While I secretly watched Youtube videos titled “I think I like girls”, you taught me that Christian girls must get married to a man of God.
You always sat in the front row when I danced on stage during worship and you always let me stay in your cabin when we went to summer camp. But then we had that argument that one night. It wasn’t even about the queerness you didn’t know about yet. It was about immigrants. You told me kids needed to be put in cages when they cross the border to pay for their parent’s actions. That hurt. You told me that the reason my country, Brazil, had so much poverty and sickness was due to the sin of the people who lived there. My people. That hurt even more. Your sick husband with anger issues shadowed you, making me feel like a little girl with dumb opinions that could never refute yours. That night was our predictable dismantlement. I had known you for years, but not this version of you. I felt a gash in my heart open as big as the Amazon river as you filled it with burning salt.
Then came the provoking. A youth group class dedicated to the doom of debt just because I wanted to go to an expensive private liberal arts college. Stabbing hints at who you were voting for in the 2016 election. So I brought my girlfriend to youth group. Just to spite you. I basked in the satisfaction of you not knowing. While you taught us about staying pure until marriage, I held her hand under the table. My pride was soon to be dissolved. Somehow you figured it out. You had eyes everywhere. I think I knew this. A part of me wanted you to find out. Wanted all this hiding to be over.
While you taught us about staying pure until marriage, I held her hand under the table.
Then came the shaming. I remember the way my stomach sank when you asked me to stay downstairs instead of joining my friends upstairs for Sunday service. You said you knew and that was all you needed to say. You made me recite bible verses out loud. I have never felt more humiliated and as I write this I can feel the familiar sting of atonement. You called my family into a room and outed me. I wasn’t ready, but you didn’t care. You eloquently destroyed almost all the relationships I cared about. Even living in my own home became awkward. My childhood friends from church performed an intervention letting me know we couldn’t be friends if I didn’t “straighten up”. I wasn’t allowed to see my girlfriend and she lost all financial support from her family to attend college. You were the person that used to bring me endless amounts of laughter, but you quickly became the source of all my tears and all my pain.

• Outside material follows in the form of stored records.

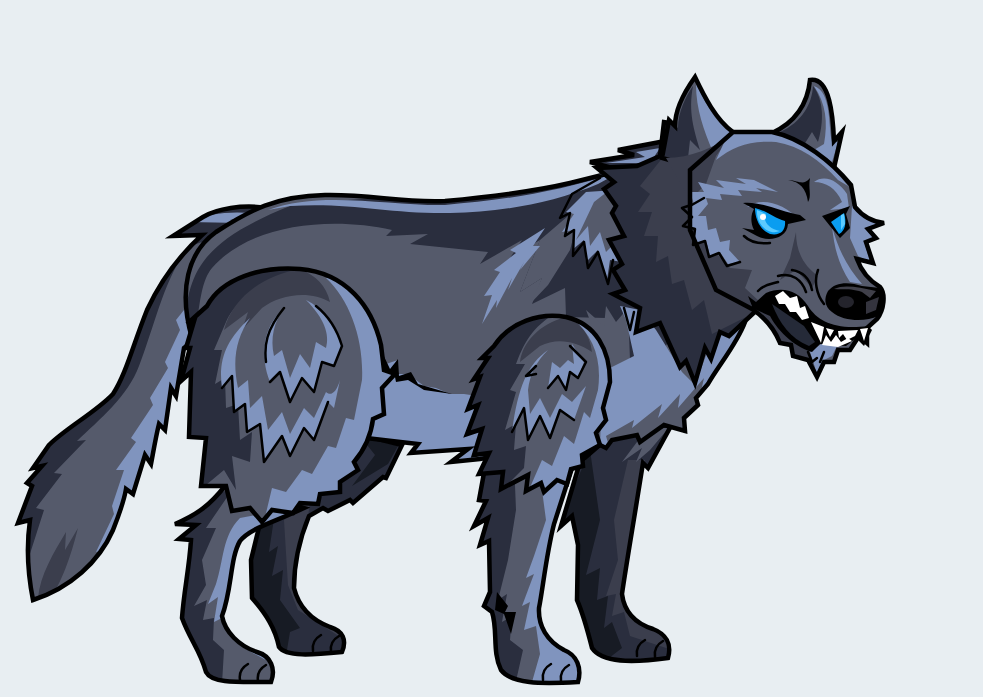
<!DOCTYPE html>
<html lang="en">
<head>
<meta charset="utf-8">
<title>Snarling wolf</title>
<style>
:root{--sky:#e8eef2;--ink:#000;--night:#171b24;--dark:#2a2e3e;--shade:#3b3e4d;--mid:#555a6b;--light:#8094be;--eye:#0a9df0;--eye-light:#5ccbff;--tooth:#fff}
html,body{margin:0;background:var(--sky);overflow:hidden}
svg{display:block;width:983px;height:697px}
.night{fill:var(--night)}.dark{fill:var(--dark)}.shade{fill:var(--shade)}.mid{fill:var(--mid)}.light{fill:var(--light)}.ink{fill:var(--ink)}.tooth{fill:var(--tooth)}
.outline{fill:none;stroke:var(--ink);stroke-width:4.5;stroke-linejoin:miter;stroke-linecap:round}
.thin{fill:none;stroke:var(--ink);stroke-width:2.5;stroke-linecap:round;stroke-linejoin:round}
</style>
</head>
<body>
<svg viewBox="0 0 983 697" role="img" aria-label="Grey wolf with blue eyes, standing and baring its teeth">
<defs>
<path id="tail" d="M266 208C243 204 216 209 203 217L173 236L202 235C180 255 160 282 147 310C133 345 126 374 113 394C96 412 66 428 49 445L33 468L42 466L27 483L32 486L18 523L30 520C26 548 28 575 33 600C70 588 99 562 113 530C120 512 124 502 126 489L133 494L145 455L151 464C154 448 156 436 159 424L165 430L171 388L176 396L184 348L194 340L240 240Z"/>
<path id="far-hind" d="M262 515L251 560L252 598C266 614 275 628 279 647C286 657 312 655 342 652C347 640 343 631 330 627C309 619 298 604 294 588C294 560 300 538 309 516L323 508L328 511L350 500L353 503L383 477L386 478L402 445L366 436Z"/>
<path id="far-front" d="M580 462L561 526L572 516L578 545L577 600C584 616 588 632 592 648C602 663 632 663 668 658C672 644 666 634 653 629C634 623 624 610 622 594C626 566 634 520 643 463L648 468L672 424L610 436Z"/>
<path id="body" d="M192 338C178 290 188 252 216 232C250 210 276 196 325 195C370 194 402 203 445 201C500 196 540 190 570 183L662 160L745 322C737 344 718 366 708 384L696 398L698 405L684 418L685 431L664 425L640 442L637 435L612 440L606 448L590 440L480 459L451 462L468 449L411 453L418 444L366 438L250 420Z"/>
<path id="hind-shin" d="M225 486C210 505 198 514 175 524L196 525L179 539L191 540C189 570 184 590 182 618C190 640 200 650 206 672C212 684 240 682 271 682C276 669 271 656 257 652C239 646 225 632 222 616C232 590 230 558 240 541C250 528 275 522 304 508Z"/>
<path id="thigh" d="M207 306C222 278 262 266 300 269C346 273 372 306 381 345L384 370L395 374L382 388L384 414L373 419C371 436 365 449 354 462L358 470L340 482L340 492L320 494L318 504L300 503L293 513L272 510L262 522L250 508L232 511L226 486L201 486L206 438L189 437L191 372L181 381L190 348L186 348L195 318L187 324Z"/>
<path id="fore-shin" d="M486 462L479 500L486 501L474 526L488 518L480 545L489 541L490 592L484 606L492 612C498 630 492 652 501 670C512 684 540 684 578 682C582 668 577 655 564 650C547 641 538 626 539 608C543 588 546 556 554 524L574 462Z"/>
<path id="shoulder" d="M494 346C510 322 540 312 566 317C596 324 610 350 610 382L603 408L606 420L596 433L600 445L582 455L583 466L571 469L567 484L557 480L544 492L541 483L526 491L528 475L501 489L503 472L479 474L489 453L474 455L482 429L467 434L478 405L468 409L480 377L474 379L488 358L482 358Z"/>
<path id="mane" d="M664 122L660 156L637 166L597 168L614 182L604 189L616 206L612 213L624 236L609 240L622 264L613 270L625 290L613 294L640 308L636 332L660 323L680 367L686 361L695 383L705 348L711 359L720 332L729 336L757 310L800 200L730 132Z"/>
<path id="near-ear" d="M669 120L675 126C675 108 685 91 695 77C704 96 716 120 733 132L732 160L690 166L662 158Z"/>
<path id="far-ear" d="M772 133C798 121 808 100 810 80C830 77 833 116 834 141L842 132L834 168Z"/>
<path id="head" d="M733 132L772 132C802 138 832 162 851 185L855 207C864 218 874 222 884 223L868 229L876 238L866 242L873 263L857 259C862 273 870 281 880 287C886 294 884 310 877 319L867 328L867 343L859 336L850 350L838 350L834 362L824 362L817 377L808 360L793 356L791 345L780 343C774 328 764 317 752 309L716 290L690 230L690 170Z"/>
<path id="toes" class="thin" d="M0 0C-7 4-9 10-8 16M18 1C11 5 9 11 10 17"/>
<clipPath id="in-tail"><use href="#tail"/></clipPath>
<clipPath id="in-far-hind"><use href="#far-hind"/></clipPath>
<clipPath id="in-far-front"><use href="#far-front"/></clipPath>
<clipPath id="in-body"><use href="#body"/></clipPath>
<clipPath id="in-hind-shin"><use href="#hind-shin"/></clipPath>
<clipPath id="in-thigh"><use href="#thigh"/></clipPath>
<clipPath id="in-fore-shin"><use href="#fore-shin"/></clipPath>
<clipPath id="in-shoulder"><use href="#shoulder"/></clipPath>
<clipPath id="in-mane"><use href="#mane"/></clipPath>
<clipPath id="in-head"><use href="#head"/></clipPath>
</defs>
<rect width="983" height="697" fill="var(--sky)"/>

<g id="tail-group">
<use href="#tail" class="mid"/>
<g clip-path="url(#in-tail)">
<path class="dark" d="M170 200H270L240 240L205 250L220 236L190 246C165 275 155 325 139 366C128 396 99 420 77 441L86 440L54 473L62 474L36 508L44 510L28 560L10 520V440L110 380L150 290Z"/>
<path class="shade" d="M38 598C40 575 54 552 66 532L65 550L78 528C70 560 62 580 50 600Z"/>
<path class="light" d="M192 300L176 320L180 330L165 362L168 368L150 398L153 405L131 438L136 442L116 470L124 470L112 506L114 514L96 552L140 540L200 380Z"/>
<path class="light" d="M190 222C210 212 235 211 262 214L230 220L240 223Z"/>
</g>
<use href="#tail" class="outline"/>
</g>

<g id="far-legs">
<use href="#far-hind" class="dark"/>
<g clip-path="url(#in-far-hind)">
<path class="night" d="M245 510L275 512L269 552L278 546L272 576L283 570L280 600L300 628L290 632L286 656H262L240 590Z"/>
<path class="shade" d="M310 500L284 520L288 585L298 610L345 640V620L300 590Z"/>
<path class="night" d="M360 436L398 446L388 464L352 486L375 455Z"/>
</g>
<use href="#far-hind" class="outline"/>
<use href="#toes" x="321" y="635"/>
<use href="#far-front" class="dark"/>
<g clip-path="url(#in-far-front)">
<path class="night" d="M555 530L590 450L600 520L586 575L600 568L597 600L608 596L604 628L612 622L622 648L600 665L570 600Z"/>
<path class="shade" d="M628 460L614 520L618 560L606 596L616 594L612 616L624 612L630 636L672 650V620L622 594L645 460Z"/>
<path class="mid" d="M650 450L672 424L640 438L622 462L642 448L636 462Z"/>
</g>
<use href="#far-front" class="outline"/>
<use href="#toes" x="645" y="640"/>
</g>

<g id="body-group">
<use href="#body" class="mid"/>
<g clip-path="url(#in-body)">
<path class="dark" d="M185 330C186 270 205 240 290 206C400 190 520 205 662 150L700 300L640 380L606 318L566 317L565 288L532 304L542 278L520 292L540 240L510 258L522 240L480 264L488 252L410 244L428 234L386 236L392 230C330 216 250 224 212 268C202 280 200 300 196 330Z"/>
<path class="light" d="M268 210C320 190 390 206 445 205C500 200 550 194 620 172L598 184C550 204 500 212 450 213C390 214 350 202 290 206Z"/>
<path class="mid" d="M570 250L548 285L530 304L542 278L520 292L540 240L582 204Z"/>
<path class="light" d="M545 228L510 250L516 253L494 270L500 272L484 296L492 295L482 324L497 300L496 308L512 278L508 290L524 262L520 270L540 246L533 246Z"/>
<path class="light" d="M376 350L386 364L398 360L397 374L408 374L424 386L436 388L450 394L464 394L490 398V470H360Z"/>
<path class="ink" d="M381 350L390 369L398 359L399 376L411 372L418 384L452 394L424 390L408 380L396 382L394 372L384 376Z"/>
<path class="mid" d="M628 308L630 360L608 368L586 310L604 326L606 306L616 322Z"/>
<path class="light" d="M602 372L634 356L626 320L620 306L640 310L656 330L682 372L695 385L708 350L720 335L748 316L720 385L680 440L600 450Z"/>
<path class="mid" d="M606 436L634 420L632 428L662 404L658 418L680 394L678 408L704 378L690 440L610 450Z"/>
</g>
<use href="#body" class="outline"/>
</g>

<g id="hind-leg">
<use href="#hind-shin" class="mid"/>
<g clip-path="url(#in-hind-shin)">
<path class="dark" d="M170 500L232 490L206 528L216 528L202 560L206 585L194 606L207 600L203 620L214 618L213 640L224 650L222 684H195L175 615Z"/>
<path class="light" d="M305 506L240 518C222 536 224 560 216 584L208 604L218 597L214 622L222 618C230 650 260 652 276 668V640L226 610L240 545Z"/>
</g>
<use href="#hind-shin" class="outline"/>
<use href="#toes" x="248" y="664"/>
<use href="#thigh" class="mid"/>
<g clip-path="url(#in-thigh)">
<path class="dark" d="M180 270H300C260 286 235 300 226 322L214 350L222 350L215 384L225 378L226 408L238 404L240 440L252 432L250 462L232 456L236 490L224 470L200 490L175 420Z"/>
<path class="shade" d="M300 269C260 276 232 300 224 330L248 312L242 330L262 308C280 294 310 290 330 302C326 285 316 276 300 269Z"/>
<path class="light" d="M326 278C350 300 364 340 362 380L354 420L346 418L336 448L328 446L312 474L302 470L286 492L272 488L262 530H340L400 450V350C384 310 360 276 326 278Z"/>
<path class="light" d="M250 318C226 340 218 360 222 388L232 376L234 412L245 404L247 432L260 424L264 462L282 436L290 456L304 428L314 440L328 402L334 408L340 380C336 394 330 396 326 392L314 418L304 408L290 434L282 412L268 430L262 396L250 408L248 380L238 388C232 360 236 338 250 318Z"/>
<path class="light" d="M284 308C262 328 260 356 270 382L280 372L290 402L302 378L314 392L322 362L334 366L342 346C336 324 322 308 306 300C324 318 330 334 326 348L316 342L310 368L300 354L290 378L282 350L274 356C270 338 274 322 284 308Z"/>
</g>
<path class="thin" d="M284 308C266 330 264 346 266 362M270 382L280 372L290 402L302 378L314 392L322 362L334 366L342 346C336 326 326 314 316 306M222 388L232 376L234 412L245 404L247 432L260 424L264 462L282 436L290 456L304 428L314 440L328 402"/>
<use href="#thigh" class="outline"/>
</g>

<g id="front-leg">
<use href="#fore-shin" class="mid"/>
<g clip-path="url(#in-fore-shin)">
<path class="dark" d="M470 460H514L516 510L508 560L498 600L507 594L502 622L512 616L510 640L523 650L514 690H485L478 600Z"/>
<path class="light" d="M580 462L542 490L546 520L534 556L526 578L534 574L522 606L530 602L524 630L536 626L540 654L532 682H590V640L540 610L560 520Z"/>
<path class="ink" d="M497 592L508 606L505 612L516 612L511 634L504 614L495 610Z"/>
</g>
<use href="#fore-shin" class="outline"/>
<use href="#toes" x="551" y="664"/>
<use href="#shoulder" class="mid"/>
<g clip-path="url(#in-shoulder)">
<path class="dark" d="M465 310H560C530 328 524 344 516 364L525 364L510 390L516 392L505 430L516 424L514 450L526 446L524 468L500 492L460 460Z"/>
<path class="shade" d="M566 317C538 324 522 344 520 362L540 346C556 338 574 340 592 352C590 334 580 322 566 317Z"/>
<path class="light" d="M572 318C594 336 602 360 598 390L590 418L584 412L574 444L564 436L552 466L542 460L528 492H600L620 400C615 350 600 320 572 318Z"/>
<path class="light" d="M548 350C528 364 518 386 512 432L524 408L528 440L540 416L550 438L560 410L574 420L586 386L572 402L562 394L550 418L540 398L530 414L528 390C530 374 536 362 548 350Z"/>
<path class="light" d="M572 344L584 362L578 378L570 372L566 390L558 376L548 388L552 362L560 368L568 360L574 364Z"/>
</g>
<path class="thin" d="M512 432L524 408L528 440L540 416L550 438L560 410L574 420M536 366L526 376L536 374M548 388L558 376L566 390L570 372L578 378L586 362L570 346"/>
<use href="#shoulder" class="outline"/>
</g>

<g id="neck-group">
<path class="light" d="M616 190L586 192L566 212L574 214L562 232L574 230L572 250L584 240L586 262L598 250L607 280L610 260L622 262L612 238L622 234L612 212Z"/>
<path class="mid" d="M612 188L594 202L576 240L588 226L590 246L600 232L606 252L622 236Z"/>
<path class="thin" d="M600 178L572 194L560 218L570 213L565 236L574 230L573 256L584 242L588 268L598 252L608 284L613 260M624 308L630 330L634 312"/>
<path class="dark" d="M666 150L660 142L618 150L634 155L590 162L616 170L598 174L640 186L670 170Z"/>
<path class="light" d="M660 148L636 152L645 157L606 163L650 163Z"/>
<path class="outline" d="M660 142L618 150L634 155L590 162L612 168"/>
<use href="#mane" class="dark"/>
<g clip-path="url(#in-mane)">
<path class="shade" d="M664 156L640 186L650 194L638 212L652 212L644 236L658 236L656 262L668 256L672 284L684 280L692 310L704 300L712 334L760 310L720 160Z"/>
</g>
<use href="#mane" class="outline"/>
</g>

<g id="head-group">
<use href="#far-ear" class="mid"/>
<path class="dark" d="M780 132C802 122 812 104 813 86C824 100 824 122 818 142L812 132L802 148Z"/>
<path class="light" d="M814 86C832 92 828 126 832 142L838 142L832 162L814 150L824 144C828 122 826 104 814 86Z"/>
<use href="#far-ear" class="outline"/>
<use href="#near-ear" class="mid"/>
<path class="dark" d="M669 122L678 128C678 112 686 96 693 86C688 112 694 130 700 150L690 140L688 158L664 158Z"/>
<path class="light" d="M696 84C706 104 718 126 734 135L724 156L712 150C704 130 696 110 696 84Z"/>
<use href="#near-ear" class="outline"/>
<path fill="var(--shade)" d="M666 158C690 158 714 148 733 134L750 140L730 190L690 200Z"/>
<use href="#head" class="mid"/>
<g clip-path="url(#in-head)">
<path class="shade" d="M685 130H735L716 156L706 184L690 200L700 236L730 268L752 270L745 288L790 330L800 344L820 360L817 380L740 320L680 240Z"/>
<path class="light" d="M728 134H775C806 142 830 162 848 186L838 180C820 160 800 146 776 142C750 140 734 146 716 160Z"/>
<path class="light" d="M754 180L736 178L746 184L716 180L724 188L698 182L704 192L690 192L694 204L682 208L692 216L684 226L696 228L694 244L706 240L710 256L720 252L728 264L740 262L729 250L730 240L720 242L716 228L708 230L706 216L698 216L708 204L706 198L722 200L720 194L742 196L738 190L762 192L756 188L778 192Z"/>
<path class="light" d="M747 207C760 197 784 202 800 221L785 216C774 208 762 204 747 207ZM814 182C824 174 838 180 847 194L849 208L830 210L842 202C836 188 826 182 814 182Z"/>
<path class="light" d="M832 226C838 250 848 268 862 284L850 282C838 264 834 246 832 226ZM852 206L884 223L866 229L874 239L864 241L870 262L858 256L850 238Z"/>
<path class="shade" d="M796 232C796 252 804 266 818 276L812 288L796 270L780 280L790 258Z"/>
<path class="light" d="M810 352L824 342L838 344L832 356L824 360L817 374Z"/>
</g>
<use href="#head" class="outline"/>
<path class="thin" d="M688 206L682 208L692 217L683 226L695 229L693 245L705 241L709 257L719 253L727 266L740 262M690 206L704 198"/>
<path class="ink" d="M788 180C800 182 806 188 808 202C812 196 808 188 810 178C803 186 800 181 788 180Z"/>
<g id="eyes">
<path class="ink" d="M743 203C762 201 780 212 800 215L806 220L788 224C787 239 768 242 757 236L742 228L754 230C750 222 751 214 754 209Z"/>
<path fill="var(--eye)" d="M755 208C767 211 774 218 785 221C786 231 780 236 770 234C760 230 755 219 755 208Z"/>
<path fill="var(--eye-light)" d="M757 210L766 214C762 222 770 229 780 231C768 236 756 224 757 210Z"/>
<circle cx="763" cy="217" r="3" class="tooth"/>
<path class="ink" d="M822 216L850 206L846 214L850 228L840 238L830 226Z"/>
<path fill="var(--eye)" d="M831 222L844 213C847 223 845 231 839 234Z"/>
<path fill="var(--eye-light)" d="M841 215L844 214L845 224L841 230Z"/>
</g>
<g id="muzzle">
<path class="ink" d="M752 306L748 296L756 302L766 293C782 286 798 290 808 306C818 322 836 330 868 326L872 330L864 346L856 338L846 346L820 344L812 352C792 346 776 328 770 316L752 308Z"/>
<path fill="#252a38" d="M772 304L804 326L815 342L809 346C790 338 780 324 772 304Z"/>
<path class="tooth" d="M775 296L783 291L790 298L797 296L800 308L805 306L809 318L802 320L796 312L790 312L785 304L779 304ZM811 322L824 327L821 343ZM826 328L834 330L830 337ZM860 329L868 328L864 341ZM838 331L858 330L855 336L847 340L843 334L839 338Z"/>
<path class="tooth" d="M822 345L826 335L831 342L836 335L841 342L848 338L852 341L838 347Z"/>
<path class="ink" d="M828 291C836 281 850 282 862 286L880 288C886 296 884 310 878 316C866 322 844 322 832 312C824 306 824 298 828 291Z"/>
<path fill="#40404a" d="M834 289C844 284 858 287 876 291L870 298L862 292C850 288 842 290 834 289Z"/>
<ellipse cx="846" cy="302" rx="8" ry="6" fill="#24242c"/>
<path fill="#34343e" d="M866 302L879 297L876 310L866 314Z"/>
<path class="thin" d="M778 276C792 272 802 280 806 292M792 270C804 272 810 280 812 290M818 270C814 280 816 294 824 304M758 291C764 284 772 284 778 282M744 236C750 242 760 244 770 243"/>
<path class="thin" d="M808 352L812 362L817 358M824 352L820 362"/>
</g>
</g>
</svg>
</body>
</html>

I remember it was my last Sunday before I would go off to college. Although my relation to church at this point was shaky at best, I grew up here. You had joined the church only recently compared to my time there. My parents had held me at the alter when I was a squirming baby, I spent every Thanksgiving eating casserole under that big tree, and met my closest friends in the stale confines of that stupid building. Yet you were the one to kick me out. You told all the deacons about my “sin.” I wasn’t allowed to dance on stage. “You can’t be on the stage if your life is full of sin,” you said.
I don’t know where you are now. I haven’t seen you since. I don’t know what I would do if I ever ran into you again. It’s been so long and I’m so happy. So happy with who I am and who you never wanted me to be. Sometimes I cry for you. Cry that you don’t know this freedom. That you gave up your dreams for him. Because you could be baking croissants in Paris or giving a 6-year-old a lollipop after you fixed their cavity. Cry because you spent all your energy bruising me and I mistook it for love. It might take me some time, but I hope one day we can grab a coffee. I’d love to catch up.